"1969" and "I Wanna Be Your Dog" took the old-timers by surprise, the latter seeing Iggy on all fours, scarfing up the audience's approval like some forlorn canine lapping to please. Two tunes from The Idiot proved easier to fathom onstage than on record: "Funtime" and "Calling Sister Midnight." These, like the other tunes on the lp, are Iggy at his peak of languor, with alarming similarity to recent Lou Reed.
Iggy did two encores, encompassing three more Idiot tunes. After the final throe, Jam Productions miraculously cleared the house in seconds with "Carry On Wayward Son." Gotta hand it to them: they're not only pros but also psychologists.
We were afraid we'd lost Iggy, afraid because for the last four years, no one person personified rock's wild side quite like him. Shown his way outside Detroit city limits, the Ig has lost a few of his rough edges. But whenever he hands us the leash, we'll be happy to strap it to him.
"Does she or doesn't she?" Debby Harry does, and flaunts it. With good reason. Because if it wasn't for the bleached-blonde blonde, there wouldn't be a Blondie. And if there wasn't a Blondie, we would have been deprived of one of the most entertaining progressive pop-rock albums of the year.
Although Blondie grew up on the CBGB-Max's Kansas City circuit with Television, the Ramones and Patti Smith, they're not just another New York punk band.
There's some punk to them, but there's also some Shangri-Las, some Velvet Underground, some Jan and Dean, some Ronettes, some salsa, you name it. Blondie has their roots in almost every '60s rock'n'roll source, but somehow it all comes out sounding uniquely Blondie.
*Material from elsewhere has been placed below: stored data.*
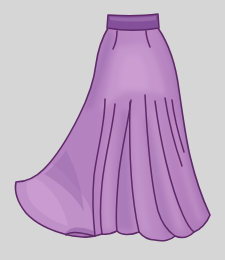
<!DOCTYPE html>
<html lang="en">
<head>
<meta charset="utf-8">
<title>Flared purple skirt</title>
<style>
:root {
  --ground: #d6d6d6;
  --outline: #5f2a68;
  --waistband: #84509a;
  --waistband-light: #9868aa;
  --cloth-shade: #a070b0;
  --cloth: #b381bd;
  --cloth-light: #c595cc;
  --cloth-glow: #d0a3d6;
}
html, body { margin: 0; overflow: hidden; background: var(--ground); }
svg { display: block; width: 225px; height: 260px; }
.ground { fill: var(--ground); }
.shade { fill: var(--cloth-shade); }
.light { fill: var(--cloth-light); }
.glow { fill: var(--cloth-glow); }
.outline, .fold { fill: none; stroke: var(--outline); stroke-linecap: round; stroke-linejoin: round; }
.outline { stroke-width: 1.6; }
.fold { stroke-width: 1.5; }
.band { fill: var(--waistband); stroke: var(--outline); stroke-width: 1.5; stroke-linejoin: round; }
.band-light { fill: var(--waistband-light); }
</style>
</head>
<body>
<svg viewBox="0 0 225 260" role="img" aria-label="Long flared purple skirt with a train">
  <defs>
    <path id="skirt" d="M108 28 C102 38 98 50 96 64 C94 82 88 98 79 116 C69 136 57 156 44 169 C36 177 27 182 16 182 C14 192 18 203 26 213 C36 224 52 231 68 235 C78 237 88 238 95 236 L102 234 C108 235 113 233 117 231 C122 236 132 235 139 232 C144 238 149 240 155 240 C163 242 171 240 175 236 C182 239 189 237 194 232 C200 230 207 223 210 215 C202 198 195 177 190 156 C185 134 182 110 179 90 C176 66 169 44 158 28 Z"/>
    <clipPath id="skirt-clip"><use href="#skirt"/></clipPath>
    <linearGradient id="cloth-fill" x1="0" y1="0" x2="1" y2="0">
      <stop offset="0" stop-color="#b584c0"/>
      <stop offset=".4" stop-color="#b582c0"/>
      <stop offset=".65" stop-color="#bd8cc6"/>
      <stop offset="1" stop-color="#ad79b8"/>
    </linearGradient>
    <filter id="soft" x="-30%" y="-30%" width="160%" height="160%"><feGaussianBlur stdDeviation="2.5"/></filter>
  </defs>

  <rect class="ground" width="225" height="260"/>

  <g id="cloth">
    <use href="#skirt" fill="url(#cloth-fill)"/>
    <g clip-path="url(#skirt-clip)">
      <g filter="url(#soft)">
        <path class="light" d="M118 46 C108 72 108 92 100 112 L116 98 L128 92 L150 92 L166 96 C162 72 156 54 146 44 Z"/>
        <path class="glow" opacity=".6" d="M126 56 C118 70 118 84 120 90 L148 90 C150 74 144 60 138 54 Z"/>
        <path class="shade" opacity=".7" d="M108 28 L98 64 L84 110 L92 108 L104 70 L114 36 Z"/>
        <path class="shade" opacity=".6" d="M158 28 L172 66 L182 120 L192 170 L206 212 L214 214 L190 110 L170 30 Z"/>
        <path class="light" opacity=".8" d="M110 130 C104 164 100 200 104 230 L113 229 C110 196 111 160 113 124 Z"/>
        <path class="light" opacity=".8" d="M133 116 C134 150 134 190 142 228 L151 236 C143 198 138 156 137 112 Z"/>
        <path class="light" opacity=".8" d="M151 112 C158 150 164 190 177 228 L185 232 C172 190 162 150 156 108 Z"/>
        <path class="light" opacity=".7" d="M172 120 C178 160 186 190 198 222 L203 220 C190 184 182 156 178 122 Z"/>
        <path class="shade" opacity=".6" d="M122 110 C118 150 114 190 118 229 L134 232 C128 190 128 150 128 110 Z"/>
        <path class="shade" opacity=".5" d="M144 120 C148 160 156 200 166 238 L174 234 C162 196 154 150 148 116 Z"/>
      </g>
      <path class="light" opacity=".75" d="M16 182 C30 183 42 174 52 164 C62 170 74 184 86 200 C92 210 95 222 94 237 C66 237 38 228 25 213 C17 202 14 192 16 182 Z"/>
      <path class="glow" opacity=".6" d="M36 178 C52 188 64 206 68 226 C54 222 40 214 31 202 C27 196 26 188 27 182 Z"/>
      <path class="shade" opacity=".55" d="M66 150 C58 162 51 168 44 174 C58 182 76 196 84 212 C82 192 78 172 66 150 Z"/>
      <path class="shade" opacity=".8" d="M64 235 C68 227 78 225 94 231 L95 238 Z"/>
    </g>
    <use href="#skirt" class="outline"/>
  </g>

  <g id="folds">
    <path class="fold" d="M117 31 C117 37 116 43 113 49"/>
    <path class="fold" d="M146 31 C146 37 148 42 150 47"/>
    <path class="fold" d="M105 99 C105 126 97 150 94 176 C92 198 93 218 95 236"/>
    <path class="fold" d="M115 104 C113 128 105 154 102 184 C100 204 100 222 102 234"/>
    <path class="fold" d="M131 100 C128 124 122 146 119 172 C117 194 115 214 117 231"/>
    <path class="fold" d="M130 102 C129 140 129 188 139 232"/>
    <path class="fold" d="M145 95 C147 134 150 180 158 211 C162 224 169 232 175 236"/>
    <path class="fold" d="M155 101 C160 140 170 186 183 215 C187 224 190 229 194 232"/>
    <path class="fold" d="M165 98 C169 124 175 146 182 166"/>
    <path class="fold" d="M172 100 C174 118 179 136 184 152"/>
    <path class="fold" d="M66 235 C70 231 80 232 94 236"/>
  </g>

  <g id="waistband">
    <path class="band" d="M108 15 C124 16 143 16 158 14 L159 28 C142 31 124 31 107 28 Z"/>
    <path class="band-light" d="M110 17 C126 18 142 18 156 16 L156 20 C142 22 124 22 110 20 Z"/>
  </g>
</svg>
</body>
</html>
Take the single, "X-Offender" (shortened from Sex-Offender, though whom they'd offend with the S-E in this day and age is beyond me). It's the Ronettes meet the Cockettes, when a sister of the streets falls in love with her arresting officer in three-part harmony. Or the flip-side "In The Sun" in which the Ventures go to New York.
Anyway, you get the idea. Blondie has a '60s sound with a '70s soul. It's a mixture that goes down real well in a market that has produced so many hard-to-digest albums in the past few months.
Alot of it has to do with its musicians, who have been kicking around the New York musical zoo for years. Some of it has to do with Debbie Harry herself, who not only writes a mean song and kicks out some tough vocals, but also has a face that hooks you with one look. She's got more built-in glamor than Betty Weiss (of the immortal Shangri-Las) and a better blonde than Nice. Her picture on the cover is worth the price of the album alone.
Try putting on the Blondie album at your next party. It's a lot more fun than a lampshade.